"I learned to act as though I had a sense of 'us' and 'we' even if my systems integration problems made it very difficult to consistently process internal 'self' and external 'other' at the same time; an experience that is essential to grasping what 'social' is, and how to be it and why you might want to be." ??? Donna Williams
- "...top to bottom..."
"I was supposed to change one sheet from my bed every week. I didn't know how to do this (should I carry the sheet in a plastic bag, tuck it under my arm or what). I didn't change any sheets for five weeks. Then I saw another student taking a sheet to the laundry, so I did as they were doing. The laundry lady said, 'Top to bottom dear.' I hadn't any idea what she was talking about so, as usual, I just smiled. It was several weeks later, after I had been taking my one sheet to the laundry, that I realised what she had meant. I helped my friend change the sheet on her bed.
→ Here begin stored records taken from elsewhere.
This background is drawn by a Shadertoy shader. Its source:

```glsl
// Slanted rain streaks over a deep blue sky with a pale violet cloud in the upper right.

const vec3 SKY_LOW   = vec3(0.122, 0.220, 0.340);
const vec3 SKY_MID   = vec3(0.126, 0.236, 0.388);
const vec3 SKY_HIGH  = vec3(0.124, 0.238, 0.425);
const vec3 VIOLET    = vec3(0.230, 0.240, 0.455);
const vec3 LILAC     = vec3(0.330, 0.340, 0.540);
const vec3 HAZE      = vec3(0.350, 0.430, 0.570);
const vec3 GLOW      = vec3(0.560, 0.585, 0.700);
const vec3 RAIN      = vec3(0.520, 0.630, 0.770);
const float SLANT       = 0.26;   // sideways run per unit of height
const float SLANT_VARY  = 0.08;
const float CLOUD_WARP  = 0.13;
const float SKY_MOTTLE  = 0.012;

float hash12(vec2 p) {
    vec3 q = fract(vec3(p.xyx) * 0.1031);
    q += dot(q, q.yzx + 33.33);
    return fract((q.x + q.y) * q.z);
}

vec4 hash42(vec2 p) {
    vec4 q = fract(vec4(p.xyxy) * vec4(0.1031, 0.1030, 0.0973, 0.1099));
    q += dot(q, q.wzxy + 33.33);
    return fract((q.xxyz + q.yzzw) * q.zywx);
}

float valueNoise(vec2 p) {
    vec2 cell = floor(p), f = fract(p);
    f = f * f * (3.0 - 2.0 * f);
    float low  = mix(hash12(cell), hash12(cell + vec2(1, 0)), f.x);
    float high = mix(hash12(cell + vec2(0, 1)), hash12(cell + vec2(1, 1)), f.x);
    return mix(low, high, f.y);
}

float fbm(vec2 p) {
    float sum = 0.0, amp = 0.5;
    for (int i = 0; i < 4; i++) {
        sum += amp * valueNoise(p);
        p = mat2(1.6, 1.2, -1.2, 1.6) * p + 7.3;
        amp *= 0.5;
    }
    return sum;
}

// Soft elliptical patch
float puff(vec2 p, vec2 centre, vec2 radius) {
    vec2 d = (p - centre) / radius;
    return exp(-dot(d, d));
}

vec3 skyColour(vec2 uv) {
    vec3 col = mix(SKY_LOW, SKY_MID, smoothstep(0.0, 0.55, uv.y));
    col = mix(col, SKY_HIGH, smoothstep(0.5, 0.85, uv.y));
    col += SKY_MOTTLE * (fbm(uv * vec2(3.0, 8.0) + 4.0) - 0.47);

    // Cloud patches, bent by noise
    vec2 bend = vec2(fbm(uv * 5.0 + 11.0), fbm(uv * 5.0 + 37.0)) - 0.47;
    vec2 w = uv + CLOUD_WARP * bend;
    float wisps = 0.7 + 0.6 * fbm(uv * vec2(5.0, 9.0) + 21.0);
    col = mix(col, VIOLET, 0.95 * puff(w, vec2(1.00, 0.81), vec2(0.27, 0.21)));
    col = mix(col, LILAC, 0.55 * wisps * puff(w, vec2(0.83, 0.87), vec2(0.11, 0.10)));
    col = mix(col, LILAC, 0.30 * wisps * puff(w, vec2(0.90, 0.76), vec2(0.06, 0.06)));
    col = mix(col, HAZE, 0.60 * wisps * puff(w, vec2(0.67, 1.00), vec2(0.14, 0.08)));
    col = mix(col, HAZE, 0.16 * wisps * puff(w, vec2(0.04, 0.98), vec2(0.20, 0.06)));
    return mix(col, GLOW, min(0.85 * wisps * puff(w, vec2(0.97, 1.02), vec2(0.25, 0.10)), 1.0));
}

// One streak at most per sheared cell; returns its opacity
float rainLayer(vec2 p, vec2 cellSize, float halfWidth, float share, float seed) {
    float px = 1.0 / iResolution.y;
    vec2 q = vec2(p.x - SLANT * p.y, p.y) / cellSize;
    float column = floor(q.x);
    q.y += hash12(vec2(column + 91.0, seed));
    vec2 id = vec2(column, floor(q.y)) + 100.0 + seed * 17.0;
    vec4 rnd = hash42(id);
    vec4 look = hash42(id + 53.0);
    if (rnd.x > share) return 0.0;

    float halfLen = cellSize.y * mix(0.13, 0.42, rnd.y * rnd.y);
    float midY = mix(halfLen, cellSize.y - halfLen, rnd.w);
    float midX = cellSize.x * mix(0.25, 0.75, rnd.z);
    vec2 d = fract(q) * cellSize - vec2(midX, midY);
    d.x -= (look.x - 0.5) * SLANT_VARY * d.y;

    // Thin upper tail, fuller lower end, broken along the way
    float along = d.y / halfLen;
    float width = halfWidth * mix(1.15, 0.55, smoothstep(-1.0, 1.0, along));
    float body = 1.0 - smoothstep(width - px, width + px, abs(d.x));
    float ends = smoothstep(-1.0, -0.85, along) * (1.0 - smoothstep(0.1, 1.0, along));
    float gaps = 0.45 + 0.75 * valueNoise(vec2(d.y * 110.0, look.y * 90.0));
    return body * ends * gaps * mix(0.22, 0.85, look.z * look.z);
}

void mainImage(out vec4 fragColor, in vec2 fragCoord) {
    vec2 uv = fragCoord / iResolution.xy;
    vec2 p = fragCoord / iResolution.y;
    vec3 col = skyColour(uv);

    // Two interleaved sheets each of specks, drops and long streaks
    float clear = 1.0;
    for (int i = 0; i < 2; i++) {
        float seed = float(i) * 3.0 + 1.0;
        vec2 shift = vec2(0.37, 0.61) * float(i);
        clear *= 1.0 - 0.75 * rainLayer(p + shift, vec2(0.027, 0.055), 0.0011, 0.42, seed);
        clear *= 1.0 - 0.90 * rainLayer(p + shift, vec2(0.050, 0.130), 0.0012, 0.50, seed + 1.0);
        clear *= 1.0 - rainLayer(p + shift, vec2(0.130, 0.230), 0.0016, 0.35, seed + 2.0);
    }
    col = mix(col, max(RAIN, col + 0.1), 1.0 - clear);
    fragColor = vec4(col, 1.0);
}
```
As we did so she said 'top to bottom' and placed the top sheet on the mattress, using the clean sheet as the top sheet under her quilt. 'Oh!' I said, 'Is that what you are supposed to do?' I had simply been taking my top sheet off the bed and putting the clean one on in its place. I hadn't changed the bottom sheet at all!" ??? Wendy Lawson
- "I always knew I was different..."
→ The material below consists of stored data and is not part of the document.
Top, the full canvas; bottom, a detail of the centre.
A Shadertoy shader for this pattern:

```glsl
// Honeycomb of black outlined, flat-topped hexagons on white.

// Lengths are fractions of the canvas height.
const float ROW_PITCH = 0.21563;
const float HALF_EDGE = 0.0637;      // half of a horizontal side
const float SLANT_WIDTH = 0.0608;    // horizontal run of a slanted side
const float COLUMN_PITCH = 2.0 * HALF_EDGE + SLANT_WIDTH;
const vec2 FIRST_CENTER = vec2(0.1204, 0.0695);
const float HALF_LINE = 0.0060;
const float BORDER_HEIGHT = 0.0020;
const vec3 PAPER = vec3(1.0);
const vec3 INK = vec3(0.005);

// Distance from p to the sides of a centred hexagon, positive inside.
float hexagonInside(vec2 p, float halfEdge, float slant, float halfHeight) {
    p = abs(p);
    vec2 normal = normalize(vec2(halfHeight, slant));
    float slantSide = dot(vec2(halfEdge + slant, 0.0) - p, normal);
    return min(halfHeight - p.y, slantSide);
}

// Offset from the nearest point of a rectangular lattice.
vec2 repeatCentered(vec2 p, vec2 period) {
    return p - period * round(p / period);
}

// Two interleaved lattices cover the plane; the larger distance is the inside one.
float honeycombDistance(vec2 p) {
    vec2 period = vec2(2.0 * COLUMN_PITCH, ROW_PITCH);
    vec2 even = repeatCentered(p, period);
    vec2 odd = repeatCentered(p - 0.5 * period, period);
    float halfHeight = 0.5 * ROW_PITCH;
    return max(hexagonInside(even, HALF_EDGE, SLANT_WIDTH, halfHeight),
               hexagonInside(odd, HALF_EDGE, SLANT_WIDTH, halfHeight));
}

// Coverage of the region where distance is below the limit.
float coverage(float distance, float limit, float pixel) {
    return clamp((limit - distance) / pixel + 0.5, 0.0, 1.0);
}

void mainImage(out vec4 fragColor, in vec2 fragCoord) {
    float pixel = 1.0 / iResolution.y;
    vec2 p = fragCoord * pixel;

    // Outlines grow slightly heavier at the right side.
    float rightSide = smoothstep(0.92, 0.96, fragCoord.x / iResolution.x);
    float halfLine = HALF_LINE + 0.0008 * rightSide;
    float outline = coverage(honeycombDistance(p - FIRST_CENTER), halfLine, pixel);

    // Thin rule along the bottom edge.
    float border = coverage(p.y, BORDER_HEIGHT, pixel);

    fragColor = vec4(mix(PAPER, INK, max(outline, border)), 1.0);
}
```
"I always knew I was different and that I wasn't quite like other children. It's hard to say exactly how I knew. I detected some differences and I felt that things were not the same for me as for other children. Other children seemed to behave differently, play differently and talk differently, but I didn't know why. At that time, although I felt different, I felt normal about being different. I thought I was the normal one and that it was the other people who were different, not me, which is a perfectly feasible way of thinking." ??? Kenneth Hall
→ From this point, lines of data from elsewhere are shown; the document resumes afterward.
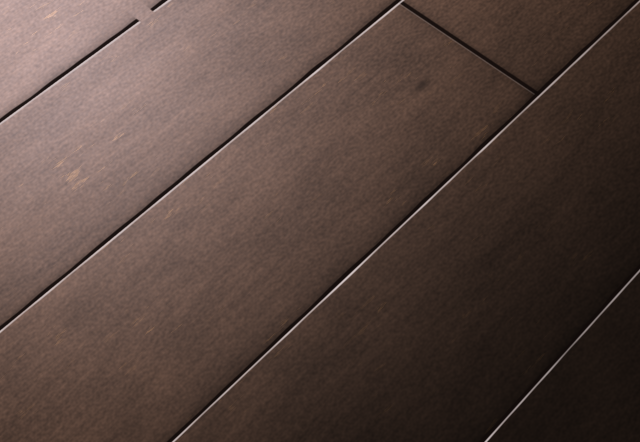
Write a Shadertoy shader that draws this texture.

```glsl
// Dark wooden floor planks in perspective, with bevelled seams, grain and a window glare.

const vec2 VANISHING = vec2(5.1, 4.45);   // where the long seams converge
const float PLANK_LENGTH = 6.0;
const vec3 WOOD = vec3(0.295, 0.213, 0.168);
const vec3 FLECK = vec3(0.17, 0.115, 0.05);
const vec3 GLARE = vec3(0.43, 0.41, 0.44);
const vec3 GROOVE = vec3(0.065, 0.04, 0.035);
const vec3 EDGE_LIGHT = vec3(0.85, 0.80, 0.80);

vec2 hash2(vec2 cell) {
    vec3 q = fract(cell.xyx * vec3(0.1031, 0.1030, 0.0973));
    q += dot(q, q.yzx + 33.33);
    return fract((q.xx + q.yz) * q.zy);
}

float corner(vec2 cell, vec2 offset) {
    float angle = 6.2832 * hash2(cell).x;
    return dot(vec2(cos(angle), sin(angle)), offset);
}

// Gradient noise, roughly -0.7 to 0.7
float gradientNoise(vec2 p) {
    vec2 i = floor(p), f = p - i;
    vec2 u = f * f * f * (f * (f * 6.0 - 15.0) + 10.0);
    vec2 e = vec2(1.0, 0.0);
    return mix(mix(corner(i, f), corner(i + e, f - e), u.x),
               mix(corner(i + e.yx, f - e.yx), corner(i + e.xx, f - e.xx), u.x), u.y);
}

float fbm(vec2 p) {
    float sum = 0.0, amplitude = 0.6;
    for (int octave = 0; octave < 4; octave++) {
        sum += amplitude * gradientNoise(p);
        p = p * 2.03 + 11.7;
        amplitude *= 0.55;
    }
    return sum;
}

// Floor coordinates: x runs along the planks, y counts planks across
vec2 floorPlane(vec2 p) {
    vec2 d = VANISHING - p;
    float depth = 0.12 * d.y - 0.0066 * d.x;
    return vec2(0.67 * p.x + p.y - 1.603, d.y - 0.731 * d.x) / depth;
}

// Coverage of the strip between two signed distances
float strip(float d, float from, float to, float soft) {
    return smoothstep(from - soft, from + soft, d) * (1.0 - smoothstep(to - soft, to + soft, d));
}

// Wood surface: tone, pores, golden flecks and one knot near the plank end
vec3 wood(vec2 p, vec2 q, float plank, float fromEnd) {
    vec2 g = q + vec2(plank * 17.3, plank * 5.1);
    float mottle = fbm(g * vec2(1.8, 4.0));
    float streak = fbm(g * vec2(4.5, 24.0));
    float pores = gradientNoise(g * vec2(34.0, 62.0)) + 0.7 * gradientNoise(p * 150.0);
    float tone = 1.0 + 0.22 * mottle + 0.20 * streak + 0.20 * pores
               + 0.10 * (hash2(vec2(plank + 9.0, 3.0)).x - 0.5);
    float patches = smoothstep(-0.1, 0.35, fbm(g * vec2(1.3, 3.0) + 40.0));
    float flecks = smoothstep(0.20, 0.42, fbm(g * vec2(6.0, 26.0) + 70.0)) * patches;
    vec2 k = vec2(fromEnd + 0.37, fract(q.y) - 0.5) + 0.03 * mottle;
    float knot = exp(-dot(k * k, vec2(330.0, 900.0)));
    return WOOD * tone * (1.0 - 0.4 * knot) + FLECK * flecks * 0.75;
}

void mainImage(out vec4 fragColor, in vec2 fragCoord) {
    vec2 p = fragCoord / iResolution.y;
    float pixel = 1.0 / iResolution.y;
    vec2 q = floorPlane(p);
    vec2 stepX = floorPlane(p + vec2(0.001, 0.0)) - q;
    vec2 stepY = floorPlane(p + vec2(0.0, 0.001)) - q;
    vec2 slope = vec2(length(vec2(stepX.x, stepY.x)), length(vec2(stepX.y, stepY.y))) / 0.001;

    // Signed canvas distances to the nearest long seam and end joint
    float plank = floor(q.y);
    float seam = floor(q.y + 0.5);
    float along = q.x - 1.5 * (1.0 - mod(plank, 2.0));
    float fromEnd = along - PLANK_LENGTH * floor(along / PLANK_LENGTH + 0.5);
    float seamDist = (q.y - seam) / slope.y;
    float endDist = fromEnd / slope.x;

    // Wood falls into shadow to the lower right, glare washes the upper left
    float shade = mix(1.0, 0.33, smoothstep(-0.1, 1.2, p.x - p.y));
    vec2 toGlare = p - vec2(0.05, 1.0);
    float glare = exp(-2.2 * dot(toGlare, toGlare));
    float sheen = 1.0 + 0.10 * gradientNoise(p * 130.0) + 0.10 * fbm(q * vec2(1.5, 5.0));
    vec3 color = wood(p, q, plank, fromEnd) * shade + GLARE * glare * sheen;

    // End joints: dark groove with a faint lit lip
    float soft = 0.7 * pixel + 0.0006;
    color *= 1.0 - 0.3 * exp(-abs(endDist) * 130.0);
    color = mix(color, GROOVE, 0.85 * strip(endDist, -0.004, 0.004, soft));
    color = mix(color, EDGE_LIGHT, 0.22 * strip(endDist, -0.0065, -0.004, soft));

    // Long seams: soft shadow, groove, then a bright bevel; one stretch is worn shut
    float wear = gradientNoise(vec2(q.x * 5.0, seam * 7.3));
    float worn = (1.0 - step(0.5, abs(seam))) * (1.0 - smoothstep(0.045, 0.06, abs(q.x + 1.08)));
    float open = 1.0 - worn;
    float grooveWidth = 0.0075 + 0.003 * wear;
    float bevelWidth = 0.0042 + 0.0012 * wear;
    float shadow = (1.0 - step(0.0, seamDist)) * exp(seamDist * 75.0);
    color *= 1.0 - 0.4 * shadow * open;
    color = mix(color, GROOVE, 0.9 * open * strip(seamDist, -grooveWidth, 0.0, soft));
    float lit = (0.78 + 0.3 * wear) * mix(1.0, 0.75, smoothstep(0.9, 1.4, p.x));
    color = mix(color, EDGE_LIGHT, lit * open * strip(seamDist, 0.0, bevelWidth, soft));

    fragColor = vec4(clamp(color, 0.0, 1.0), 1.0);
}
```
- "...close to sensory overload..."
"The corridors and halls of almost any mainstream school are a constant tumult of noises, echoing, fluorescent lights, bells ringing, people bumping into each other, the smells of cleaning products and so on. For anyone with the sensory hypersensitivities and processing problems typical of an autistic spectrum condition, the result is that we often spend most of our day perilously close to sensory overload." ??? Clare Sainsbury
- "...I would get violently sick..."
"I was supersensitive to the texture of food and I had to touch everything with my fingers to see how it felt before I could put it in my mouth. I really hated it when food had things mixed with it, like...bread with fillings to make sandwiches. I NEVER NEVER put any of it into my mouth. I knew if I did I would get violently sick." ??? Sean Barron
- "I pulled away when people tried to hug me..."
"I pulled away when people tried to hug me, because being touched sent an overwhelming tidal wave of stimulation through my body. Small itches and scratches that most people ignored were torture." ??? Temple Grandin
- "...I put my hands over my ears..."
"Because other people's sound processing was alien to me, I had no idea that sound should not be like a pressure-cooker lid. I put my hands to my ears for loud sudden noises. But the continuous clamour of everyday life was only relieved by movement. Even in the classroom there was visual stimulation and noise, which combined with my own breathing and a buzzing effect that I think was my own inner ear. I rocked, swayed and scampered. Even though I knew how to sit in one place and that it was expected of me." ??? Lucy Blackman
- "...a sensation of height..."
"I love feeling a sensation of height and, as a kid, was always climbing things; I love any kind of motion, like riding in a car or flying. I love spinning rides at amusement parks and when I was a kid I used to rock myself or stand up and spin around in circles. To this day I still love rocking chairs, and I even occasionally find myself spinning in my computer chair at home." ??? posted on the wrongplanet.net forum in 2007 by an adult with Asperger's syndrome
- "...my body couldn't hear me..."
"I found myself physically stuck and physically disconnected. I struggled to 'remember' how to cross the room or open a drawer, but I was now trying to remember with my body and my body had little memory of moving as me. Inside of me I was thinking, 'Come on leg, you know what to do'. But it was like my body couldn't hear me. Like I had no body memory." ??? Donna Williams